- When they’ve browned, turn them over to get them all glossy with fat, then remove from heat and put on a plate.
- In the skillet over low heat, add a teaspoon or two of white wine vinegar and rub your wooden spoon against the bottom of the skillet to get the caramelized goodness off.
- Add a tablespoon of honey to the skillet and stir to combine.
- Drizzle this nectar over the figs and add a small piece of fresh sage leaf on each fig half.
I didn’t know what a kugel was. I’d always heard of them, but never had one. Therefore, I had nothing to judge this against, so, I felt it turned out pretty good. Now that I’m reading up a little online about what a kugel actually is, I’m thinking I can continue to tweak this recipe, perhaps with the addition of dairy. In any case, I think I did figure out that a kugel is a loose term for a kind of casserole dish and can be sweet (e.g., apple kugel) or savory (e.g., noodle kugel). Here’s even a gluten-free potato kugel recipe for those following along at home. And here’s something called the Top 10 Kugel Recipes. Hmmm. That’s a lot kugel, or kugels?
Also, this is fulfilling part of my current mission to try new recipes using quince. (Coming soon: quince jello!)
This recipe is SCD-compliant, baby.
4 eggs, separated
1/2 c. nut flour (I used hazelnut)
1/2 c. raisins
3 T honey
juice of 1/2 lemon
1/8 tsp kosher salt
- Preheat the oven to 325F.
- In a mixing bowl, blend the honey and egg yolks together.

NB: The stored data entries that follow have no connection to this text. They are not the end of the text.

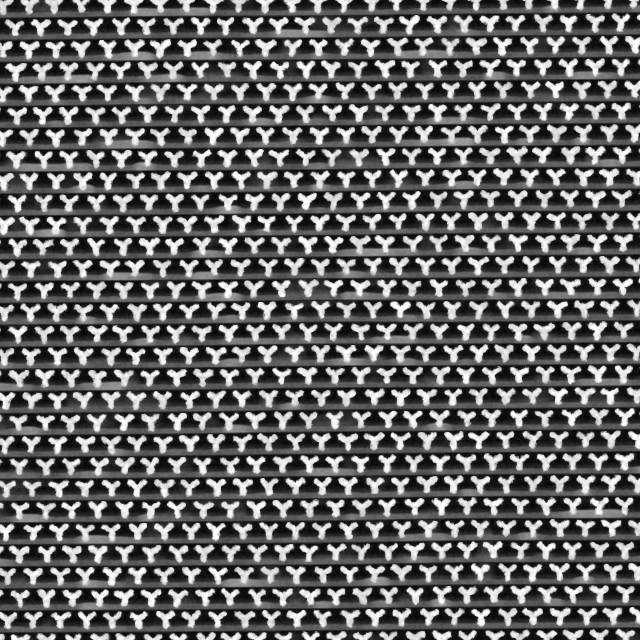
This pattern is drawn by a WebGL 1 fragment shader. Its source:

```glsl
precision highp float;
// Staggered rows of rough white Y-shaped pegs over dark hollows and gray ledges.

uniform vec2 u_resolution;

const vec2 CELL = vec2(0.04115, 0.0343);   // repeat size, in canvas widths
const vec2 GRID_SHIFT = vec2(0.528, 0.847);
const float TILT = 0.008;

float hash(vec2 p) {
  vec3 q = fract(vec3(p.xyx) * 0.1031);
  q += dot(q, q.yzx + 33.33);
  return fract((q.x + q.y) * q.z);
}

float noise(vec2 p) {
  vec2 i = floor(p);
  vec2 f = fract(p);
  f = f * f * (3.0 - 2.0 * f);
  return mix(mix(hash(i), hash(i + vec2(1.0, 0.0)), f.x),
             mix(hash(i + vec2(0.0, 1.0)), hash(i + vec2(1.0, 1.0)), f.x), f.y);
}

float segment(vec2 p, vec2 a, vec2 b) {
  vec2 ab = b - a;
  return length(p - a - ab * clamp(dot(p - a, ab) / dot(ab, ab), 0.0, 1.0));
}

// Signed random value in -1..1, one per cell and salt
float vary(vec2 id, float salt) {
  return 2.0 * hash(id + salt * 17.3) - 1.0;
}

// Distance to a Y with uneven arms; one unit is the row height
float pegDistance(vec2 p, vec2 id) {
  vec2 fork = vec2(0.02 * vary(id, 1.0), 0.61 + 0.025 * vary(id, 2.0));
  vec2 foot = vec2(0.03 * vary(id, 3.0), 0.33 + 0.03 * vary(id, 4.0));
  vec2 leftTip = vec2(-0.30 + 0.04 * vary(id, 5.0), 0.82 + 0.03 * vary(id, 6.0));
  vec2 rightTip = vec2(0.30 + 0.04 * vary(id, 7.0), 0.82 + 0.03 * vary(id, 8.0));
  float stem = segment(p, foot, fork) - 0.15 - 0.015 * vary(id, 9.0);
  float arms = min(segment(p, fork, leftTip), segment(p, fork, rightTip));
  return min(stem, arms - 0.135 - 0.015 * vary(id, 10.0));
}

// Dark hollow above a gray ledge, with a thin black gap beneath
float backdrop(vec2 p, vec2 world, float row, float soft) {
  float grain = noise(world * 9.0) - 0.5;
  float smudge = smoothstep(0.62, 0.95, noise(vec2(world.x * 0.75, row * 7.3)));
  float haze = smoothstep(0.68, 0.95, noise(world * vec2(0.8, 1.1) + 41.0));

  float hollow = mix(0.17, 0.045, smoothstep(0.28, 0.6, p.y));
  hollow += 0.2 * haze * (1.0 - 0.6 * p.y) + 0.05 * grain;

  float ledge = 0.36 + 0.08 * (noise(world * vec2(1.3, 3.0)) - 0.5);
  ledge += 0.2 * smudge + 0.06 * grain;
  float ledgeTop = 0.29 + 0.05 * (noise(world * vec2(1.5, 0.5) + 9.0) - 0.5)
                 + 0.13 * smudge;

  float shade = mix(ledge, hollow, smoothstep(ledgeTop - 0.06, ledgeTop + 0.06, p.y));
  float gap = 1.0 - smoothstep(0.05 - soft, 0.05 + soft, p.y);
  return mix(shade, 0.08, gap * 0.85);
}

void main() {
  float side = min(u_resolution.x, u_resolution.y);
  vec2 uv = (gl_FragCoord.xy - 0.5 * u_resolution) / side;
  uv = mat2(cos(TILT), -sin(TILT), sin(TILT), cos(TILT)) * uv;
  float soft = max(0.045, 0.75 / (side * CELL.y));

  // Slight waver of the rows, then alternate rows shifted by half a cell
  vec2 world = uv / CELL.y;
  vec2 grid = uv / CELL - GRID_SHIFT;
  grid.y += 0.06 * (noise(world * vec2(0.15, 0.2)) - 0.5);
  float row = floor(grid.y);
  grid.x += 0.5 * mod(row, 2.0) + 0.5;
  vec2 id = vec2(floor(grid.x), row) + 100.0;
  vec2 p = vec2((fract(grid.x) - 0.5) * CELL.x / CELL.y, fract(grid.y));

  float shade = backdrop(p, world, row, soft);

  // Ragged white peg with a faint glow at its edge
  vec2 pegPoint = p - vec2(0.035 * vary(id, 11.0), 0.0);
  float rough = 0.07 * (noise(world * 8.0) - 0.5) + 0.03 * (noise(world * 17.0) - 0.5);
  float d = pegDistance(pegPoint, id) + rough;
  shade += 0.1 * exp(-max(d, 0.0) * 18.0);

  float white = 0.93 + 0.04 * vary(id, 12.0) + 0.16 * (noise(world * 7.0 + 23.0) - 0.5);
  white -= 0.12 * smoothstep(-0.1, 0.0, d);
  shade = mix(shade, white, 1.0 - smoothstep(-soft, soft, d));

  gl_FragColor = vec4(vec3(clamp(shade, 0.0, 1.0)), 1.0);
}
```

It helps to drizzle the honey into the yolks slowly while whisking. Ask a friend for help here.
- In a separate bowl, beat the egg whites until stiff.
- Peel and grate the quince using a box grater. Don’t use the tiny shred, use the more medium shred size.
- Add the shredded quince to the honey-yolk mixture.
- Add the lemon juice, salt, and raisins and mix together with a wooden spoon.
- Now gently fold in the egg whites.
- Pour this batter into a well butter glass baking dish (8×8 or circle works well).
- Bake at 325F for an hour. You will likely need to put foil over the top for the final 15 minutes to keep it from browning too much.
- To serve, drizzle honey over and would be nice served with dairy (SCD yogurt), I think. Mmmm.
Here's the kugel before I put it in the oven.
Here's the kugel after its rendezvous with the oven.
And here's the kugel drizzled with honey and sitting atop my Granny's antique plate.